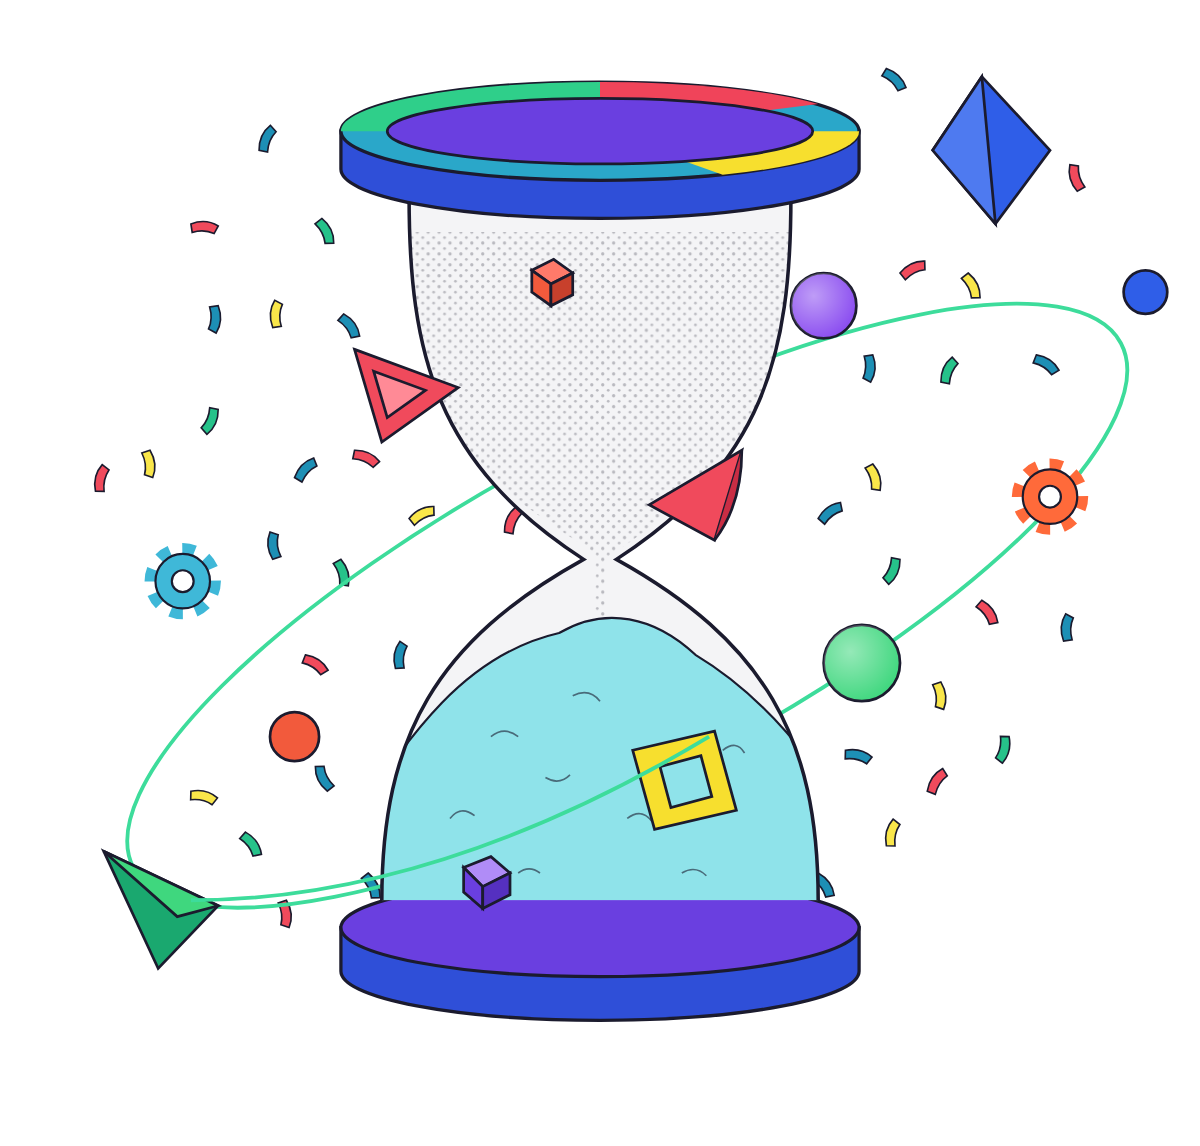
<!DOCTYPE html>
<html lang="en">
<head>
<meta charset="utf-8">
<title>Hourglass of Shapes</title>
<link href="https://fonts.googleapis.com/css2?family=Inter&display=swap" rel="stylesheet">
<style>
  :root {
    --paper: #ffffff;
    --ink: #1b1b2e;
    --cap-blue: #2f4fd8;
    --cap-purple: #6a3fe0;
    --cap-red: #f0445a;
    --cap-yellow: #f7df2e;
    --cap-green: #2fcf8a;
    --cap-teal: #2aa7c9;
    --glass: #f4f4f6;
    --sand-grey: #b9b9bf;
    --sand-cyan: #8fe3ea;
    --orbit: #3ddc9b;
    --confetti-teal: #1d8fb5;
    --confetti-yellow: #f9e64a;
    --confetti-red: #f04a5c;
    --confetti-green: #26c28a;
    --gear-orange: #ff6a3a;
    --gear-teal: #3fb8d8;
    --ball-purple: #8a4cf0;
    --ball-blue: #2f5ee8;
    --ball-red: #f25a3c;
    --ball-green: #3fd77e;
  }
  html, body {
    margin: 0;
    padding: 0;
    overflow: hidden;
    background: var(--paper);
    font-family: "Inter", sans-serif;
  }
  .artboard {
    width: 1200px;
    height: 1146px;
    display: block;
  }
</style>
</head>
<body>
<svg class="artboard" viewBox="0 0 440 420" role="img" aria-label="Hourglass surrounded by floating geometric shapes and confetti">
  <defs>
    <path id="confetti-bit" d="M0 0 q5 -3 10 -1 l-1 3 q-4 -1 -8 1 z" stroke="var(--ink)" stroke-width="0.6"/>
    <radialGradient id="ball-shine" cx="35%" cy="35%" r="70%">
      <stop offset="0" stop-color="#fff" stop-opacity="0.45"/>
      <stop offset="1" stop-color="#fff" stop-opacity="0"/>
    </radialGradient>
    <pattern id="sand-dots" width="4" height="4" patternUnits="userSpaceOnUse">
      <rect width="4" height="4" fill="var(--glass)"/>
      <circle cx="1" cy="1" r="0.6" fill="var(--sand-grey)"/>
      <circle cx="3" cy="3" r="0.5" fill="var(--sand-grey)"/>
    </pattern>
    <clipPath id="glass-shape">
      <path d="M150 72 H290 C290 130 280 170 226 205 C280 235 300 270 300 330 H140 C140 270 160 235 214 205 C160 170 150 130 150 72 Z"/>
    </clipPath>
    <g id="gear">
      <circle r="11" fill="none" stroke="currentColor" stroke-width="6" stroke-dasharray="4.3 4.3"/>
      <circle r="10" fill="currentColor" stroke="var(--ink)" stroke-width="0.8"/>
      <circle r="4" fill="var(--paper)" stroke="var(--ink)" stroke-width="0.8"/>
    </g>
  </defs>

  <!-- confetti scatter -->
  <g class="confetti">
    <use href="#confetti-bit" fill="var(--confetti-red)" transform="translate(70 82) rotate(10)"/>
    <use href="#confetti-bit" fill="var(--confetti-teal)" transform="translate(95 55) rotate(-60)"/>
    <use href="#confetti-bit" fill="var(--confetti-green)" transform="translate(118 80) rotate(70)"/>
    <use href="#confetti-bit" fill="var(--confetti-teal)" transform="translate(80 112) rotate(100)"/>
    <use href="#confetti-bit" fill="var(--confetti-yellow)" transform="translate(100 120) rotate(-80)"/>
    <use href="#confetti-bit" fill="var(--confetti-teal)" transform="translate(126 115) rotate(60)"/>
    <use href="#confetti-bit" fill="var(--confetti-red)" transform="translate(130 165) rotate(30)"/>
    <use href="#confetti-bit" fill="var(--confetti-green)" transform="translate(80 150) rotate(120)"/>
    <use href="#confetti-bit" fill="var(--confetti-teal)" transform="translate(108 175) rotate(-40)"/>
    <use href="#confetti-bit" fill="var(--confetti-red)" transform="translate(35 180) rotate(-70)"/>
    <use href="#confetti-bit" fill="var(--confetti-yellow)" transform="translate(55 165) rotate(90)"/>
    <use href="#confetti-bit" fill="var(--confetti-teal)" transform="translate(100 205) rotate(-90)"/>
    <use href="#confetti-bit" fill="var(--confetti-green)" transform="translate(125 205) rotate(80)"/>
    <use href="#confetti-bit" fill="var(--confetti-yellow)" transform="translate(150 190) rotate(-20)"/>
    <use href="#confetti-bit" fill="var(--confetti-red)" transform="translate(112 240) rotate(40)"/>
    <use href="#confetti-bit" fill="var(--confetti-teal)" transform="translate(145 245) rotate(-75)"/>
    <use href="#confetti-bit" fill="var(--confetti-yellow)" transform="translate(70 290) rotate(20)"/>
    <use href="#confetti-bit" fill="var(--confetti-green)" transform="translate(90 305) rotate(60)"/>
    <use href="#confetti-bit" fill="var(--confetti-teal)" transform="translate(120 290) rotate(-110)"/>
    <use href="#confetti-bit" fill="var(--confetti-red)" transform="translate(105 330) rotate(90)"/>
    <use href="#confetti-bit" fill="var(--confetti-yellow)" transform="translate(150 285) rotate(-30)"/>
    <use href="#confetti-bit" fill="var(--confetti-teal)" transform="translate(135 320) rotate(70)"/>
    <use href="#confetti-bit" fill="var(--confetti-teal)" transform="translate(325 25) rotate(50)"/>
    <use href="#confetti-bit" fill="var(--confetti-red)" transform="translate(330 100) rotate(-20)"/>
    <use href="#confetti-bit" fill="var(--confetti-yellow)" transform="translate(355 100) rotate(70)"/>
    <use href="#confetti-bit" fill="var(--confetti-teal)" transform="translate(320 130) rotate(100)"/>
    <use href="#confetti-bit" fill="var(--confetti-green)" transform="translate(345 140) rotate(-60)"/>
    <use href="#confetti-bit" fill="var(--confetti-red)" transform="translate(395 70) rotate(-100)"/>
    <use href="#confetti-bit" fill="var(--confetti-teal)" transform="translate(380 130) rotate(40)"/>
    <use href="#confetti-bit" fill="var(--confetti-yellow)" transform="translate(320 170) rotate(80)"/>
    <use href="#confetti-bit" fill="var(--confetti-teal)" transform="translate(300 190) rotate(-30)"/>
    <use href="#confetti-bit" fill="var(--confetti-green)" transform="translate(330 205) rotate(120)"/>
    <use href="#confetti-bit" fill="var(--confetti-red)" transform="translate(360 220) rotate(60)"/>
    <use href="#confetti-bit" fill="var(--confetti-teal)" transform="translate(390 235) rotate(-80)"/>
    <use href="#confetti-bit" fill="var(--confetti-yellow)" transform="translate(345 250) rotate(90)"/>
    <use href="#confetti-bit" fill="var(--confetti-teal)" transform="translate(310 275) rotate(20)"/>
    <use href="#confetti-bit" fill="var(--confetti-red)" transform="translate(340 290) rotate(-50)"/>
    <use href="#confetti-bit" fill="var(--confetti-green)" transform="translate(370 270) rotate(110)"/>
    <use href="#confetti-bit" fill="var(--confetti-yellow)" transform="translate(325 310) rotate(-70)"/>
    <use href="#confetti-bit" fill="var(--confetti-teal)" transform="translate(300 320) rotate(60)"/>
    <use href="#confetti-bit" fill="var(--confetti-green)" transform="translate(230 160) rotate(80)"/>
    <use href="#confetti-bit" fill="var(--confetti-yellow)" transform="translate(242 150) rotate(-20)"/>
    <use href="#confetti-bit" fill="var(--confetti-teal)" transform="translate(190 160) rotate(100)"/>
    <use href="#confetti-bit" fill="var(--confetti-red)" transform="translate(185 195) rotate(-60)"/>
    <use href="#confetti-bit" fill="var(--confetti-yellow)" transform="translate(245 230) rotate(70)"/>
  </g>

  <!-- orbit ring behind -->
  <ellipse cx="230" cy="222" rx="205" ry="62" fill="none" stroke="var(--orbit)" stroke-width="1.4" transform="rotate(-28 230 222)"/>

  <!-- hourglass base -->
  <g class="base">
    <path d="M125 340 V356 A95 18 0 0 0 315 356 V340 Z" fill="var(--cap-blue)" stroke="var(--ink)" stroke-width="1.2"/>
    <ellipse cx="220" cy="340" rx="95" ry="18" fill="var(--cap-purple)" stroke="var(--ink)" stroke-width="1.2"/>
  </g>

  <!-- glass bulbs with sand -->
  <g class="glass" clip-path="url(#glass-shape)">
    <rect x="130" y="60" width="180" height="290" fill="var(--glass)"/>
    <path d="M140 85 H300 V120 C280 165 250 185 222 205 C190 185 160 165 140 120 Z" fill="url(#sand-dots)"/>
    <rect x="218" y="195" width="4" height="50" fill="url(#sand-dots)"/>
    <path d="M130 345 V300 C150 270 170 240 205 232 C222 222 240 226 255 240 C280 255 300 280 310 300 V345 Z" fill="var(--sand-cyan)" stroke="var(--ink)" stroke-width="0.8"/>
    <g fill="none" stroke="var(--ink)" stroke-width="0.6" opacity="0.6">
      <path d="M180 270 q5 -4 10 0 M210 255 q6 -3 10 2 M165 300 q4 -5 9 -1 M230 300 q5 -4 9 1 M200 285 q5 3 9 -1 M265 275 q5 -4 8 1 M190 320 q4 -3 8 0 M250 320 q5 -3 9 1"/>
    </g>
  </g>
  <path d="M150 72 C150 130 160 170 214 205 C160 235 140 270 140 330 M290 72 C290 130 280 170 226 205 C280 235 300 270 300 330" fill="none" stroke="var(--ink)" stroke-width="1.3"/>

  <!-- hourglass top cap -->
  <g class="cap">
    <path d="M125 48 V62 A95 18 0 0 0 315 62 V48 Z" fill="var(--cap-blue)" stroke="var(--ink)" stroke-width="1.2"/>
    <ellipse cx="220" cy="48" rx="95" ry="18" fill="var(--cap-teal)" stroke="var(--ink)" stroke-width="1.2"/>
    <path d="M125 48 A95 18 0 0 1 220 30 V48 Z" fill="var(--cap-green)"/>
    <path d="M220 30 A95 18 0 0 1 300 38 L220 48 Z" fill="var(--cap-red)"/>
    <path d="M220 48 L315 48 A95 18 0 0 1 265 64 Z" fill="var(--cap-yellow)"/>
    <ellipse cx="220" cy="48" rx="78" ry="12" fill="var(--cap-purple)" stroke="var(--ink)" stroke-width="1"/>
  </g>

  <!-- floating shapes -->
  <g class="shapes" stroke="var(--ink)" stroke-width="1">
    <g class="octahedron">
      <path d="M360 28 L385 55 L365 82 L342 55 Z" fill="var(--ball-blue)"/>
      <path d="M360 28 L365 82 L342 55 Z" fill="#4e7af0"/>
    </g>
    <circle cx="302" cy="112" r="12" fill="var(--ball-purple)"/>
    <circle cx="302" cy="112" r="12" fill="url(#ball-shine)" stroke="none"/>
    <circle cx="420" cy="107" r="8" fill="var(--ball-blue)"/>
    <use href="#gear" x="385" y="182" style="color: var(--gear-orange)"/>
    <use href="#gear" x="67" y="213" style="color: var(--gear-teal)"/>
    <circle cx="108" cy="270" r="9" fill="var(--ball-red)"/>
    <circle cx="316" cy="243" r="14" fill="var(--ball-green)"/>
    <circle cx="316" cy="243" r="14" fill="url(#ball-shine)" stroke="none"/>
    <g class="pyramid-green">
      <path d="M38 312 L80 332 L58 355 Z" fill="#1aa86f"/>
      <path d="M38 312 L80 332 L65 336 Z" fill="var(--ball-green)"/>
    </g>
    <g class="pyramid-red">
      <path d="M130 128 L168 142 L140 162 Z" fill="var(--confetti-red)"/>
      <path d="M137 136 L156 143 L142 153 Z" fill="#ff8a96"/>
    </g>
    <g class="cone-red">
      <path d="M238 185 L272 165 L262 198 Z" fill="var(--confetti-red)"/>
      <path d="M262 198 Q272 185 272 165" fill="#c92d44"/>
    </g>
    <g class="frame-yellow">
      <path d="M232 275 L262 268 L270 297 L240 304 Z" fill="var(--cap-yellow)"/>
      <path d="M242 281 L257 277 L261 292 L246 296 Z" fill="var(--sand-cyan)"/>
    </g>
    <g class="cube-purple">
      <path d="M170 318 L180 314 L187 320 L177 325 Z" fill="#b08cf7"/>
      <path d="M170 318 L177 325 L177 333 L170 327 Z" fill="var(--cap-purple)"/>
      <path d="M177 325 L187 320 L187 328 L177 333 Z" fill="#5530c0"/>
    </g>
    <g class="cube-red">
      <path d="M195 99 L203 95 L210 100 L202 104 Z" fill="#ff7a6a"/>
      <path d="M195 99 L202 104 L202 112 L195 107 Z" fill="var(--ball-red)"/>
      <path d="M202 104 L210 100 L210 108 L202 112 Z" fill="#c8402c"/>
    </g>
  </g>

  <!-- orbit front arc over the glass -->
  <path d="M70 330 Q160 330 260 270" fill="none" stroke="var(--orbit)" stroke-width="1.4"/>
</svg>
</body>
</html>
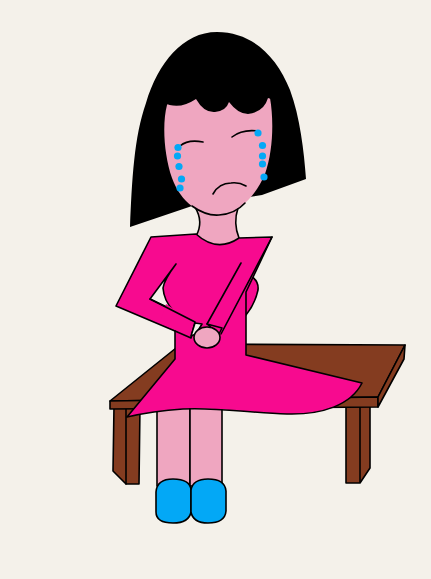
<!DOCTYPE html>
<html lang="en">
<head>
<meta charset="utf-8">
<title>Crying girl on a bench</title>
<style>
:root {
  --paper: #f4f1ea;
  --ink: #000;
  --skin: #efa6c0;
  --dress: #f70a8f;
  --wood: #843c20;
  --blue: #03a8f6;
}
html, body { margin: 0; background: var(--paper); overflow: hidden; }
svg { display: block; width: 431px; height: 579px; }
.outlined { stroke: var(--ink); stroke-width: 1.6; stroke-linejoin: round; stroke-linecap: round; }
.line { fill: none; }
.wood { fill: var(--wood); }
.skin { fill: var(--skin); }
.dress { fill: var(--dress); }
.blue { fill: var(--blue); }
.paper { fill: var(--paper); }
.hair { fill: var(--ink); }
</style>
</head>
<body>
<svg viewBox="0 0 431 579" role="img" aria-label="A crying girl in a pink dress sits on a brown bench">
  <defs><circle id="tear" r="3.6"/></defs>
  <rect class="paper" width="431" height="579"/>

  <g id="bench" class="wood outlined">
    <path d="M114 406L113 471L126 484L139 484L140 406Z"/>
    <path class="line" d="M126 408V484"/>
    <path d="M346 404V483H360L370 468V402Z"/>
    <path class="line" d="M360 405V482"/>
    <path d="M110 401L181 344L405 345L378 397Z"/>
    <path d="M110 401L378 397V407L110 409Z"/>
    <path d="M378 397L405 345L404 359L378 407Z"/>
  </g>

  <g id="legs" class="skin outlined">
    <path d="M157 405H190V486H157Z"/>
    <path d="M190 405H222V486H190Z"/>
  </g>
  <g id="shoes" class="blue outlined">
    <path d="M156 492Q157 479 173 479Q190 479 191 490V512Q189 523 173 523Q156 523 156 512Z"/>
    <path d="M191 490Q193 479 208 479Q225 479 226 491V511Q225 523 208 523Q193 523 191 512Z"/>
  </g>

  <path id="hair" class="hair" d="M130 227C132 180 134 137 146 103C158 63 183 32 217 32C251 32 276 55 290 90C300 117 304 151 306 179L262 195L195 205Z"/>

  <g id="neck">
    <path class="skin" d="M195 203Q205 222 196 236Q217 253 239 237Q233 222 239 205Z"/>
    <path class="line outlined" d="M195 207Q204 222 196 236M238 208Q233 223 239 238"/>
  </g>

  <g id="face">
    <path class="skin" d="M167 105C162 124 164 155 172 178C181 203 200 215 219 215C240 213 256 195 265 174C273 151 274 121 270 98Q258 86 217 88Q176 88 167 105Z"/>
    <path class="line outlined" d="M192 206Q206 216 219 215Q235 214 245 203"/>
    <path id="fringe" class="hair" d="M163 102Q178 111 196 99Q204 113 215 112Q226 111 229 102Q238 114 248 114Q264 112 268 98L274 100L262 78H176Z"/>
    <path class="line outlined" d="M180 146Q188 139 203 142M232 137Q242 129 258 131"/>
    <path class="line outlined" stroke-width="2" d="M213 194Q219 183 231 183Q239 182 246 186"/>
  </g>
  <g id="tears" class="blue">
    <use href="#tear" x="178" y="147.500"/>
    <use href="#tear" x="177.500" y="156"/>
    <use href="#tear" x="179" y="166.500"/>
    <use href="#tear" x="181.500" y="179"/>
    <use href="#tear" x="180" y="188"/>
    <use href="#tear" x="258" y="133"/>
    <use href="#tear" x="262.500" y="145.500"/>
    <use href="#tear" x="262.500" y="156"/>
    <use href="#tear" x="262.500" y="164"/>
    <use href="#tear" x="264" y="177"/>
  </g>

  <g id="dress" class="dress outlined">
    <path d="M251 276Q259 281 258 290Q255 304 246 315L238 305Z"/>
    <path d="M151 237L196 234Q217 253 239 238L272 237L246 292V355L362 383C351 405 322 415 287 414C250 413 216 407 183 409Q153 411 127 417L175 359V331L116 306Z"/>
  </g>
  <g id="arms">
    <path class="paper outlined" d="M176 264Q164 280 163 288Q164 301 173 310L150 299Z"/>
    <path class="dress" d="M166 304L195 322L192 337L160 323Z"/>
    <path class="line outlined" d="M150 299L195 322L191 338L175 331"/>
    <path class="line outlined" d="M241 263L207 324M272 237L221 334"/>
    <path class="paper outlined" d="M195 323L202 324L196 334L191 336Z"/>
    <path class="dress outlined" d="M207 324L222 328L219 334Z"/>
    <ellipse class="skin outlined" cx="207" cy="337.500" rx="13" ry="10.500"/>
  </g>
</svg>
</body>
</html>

++++++++

Using the entries above, work out the number of lines that hold the word "rect" and write it with no other words.

4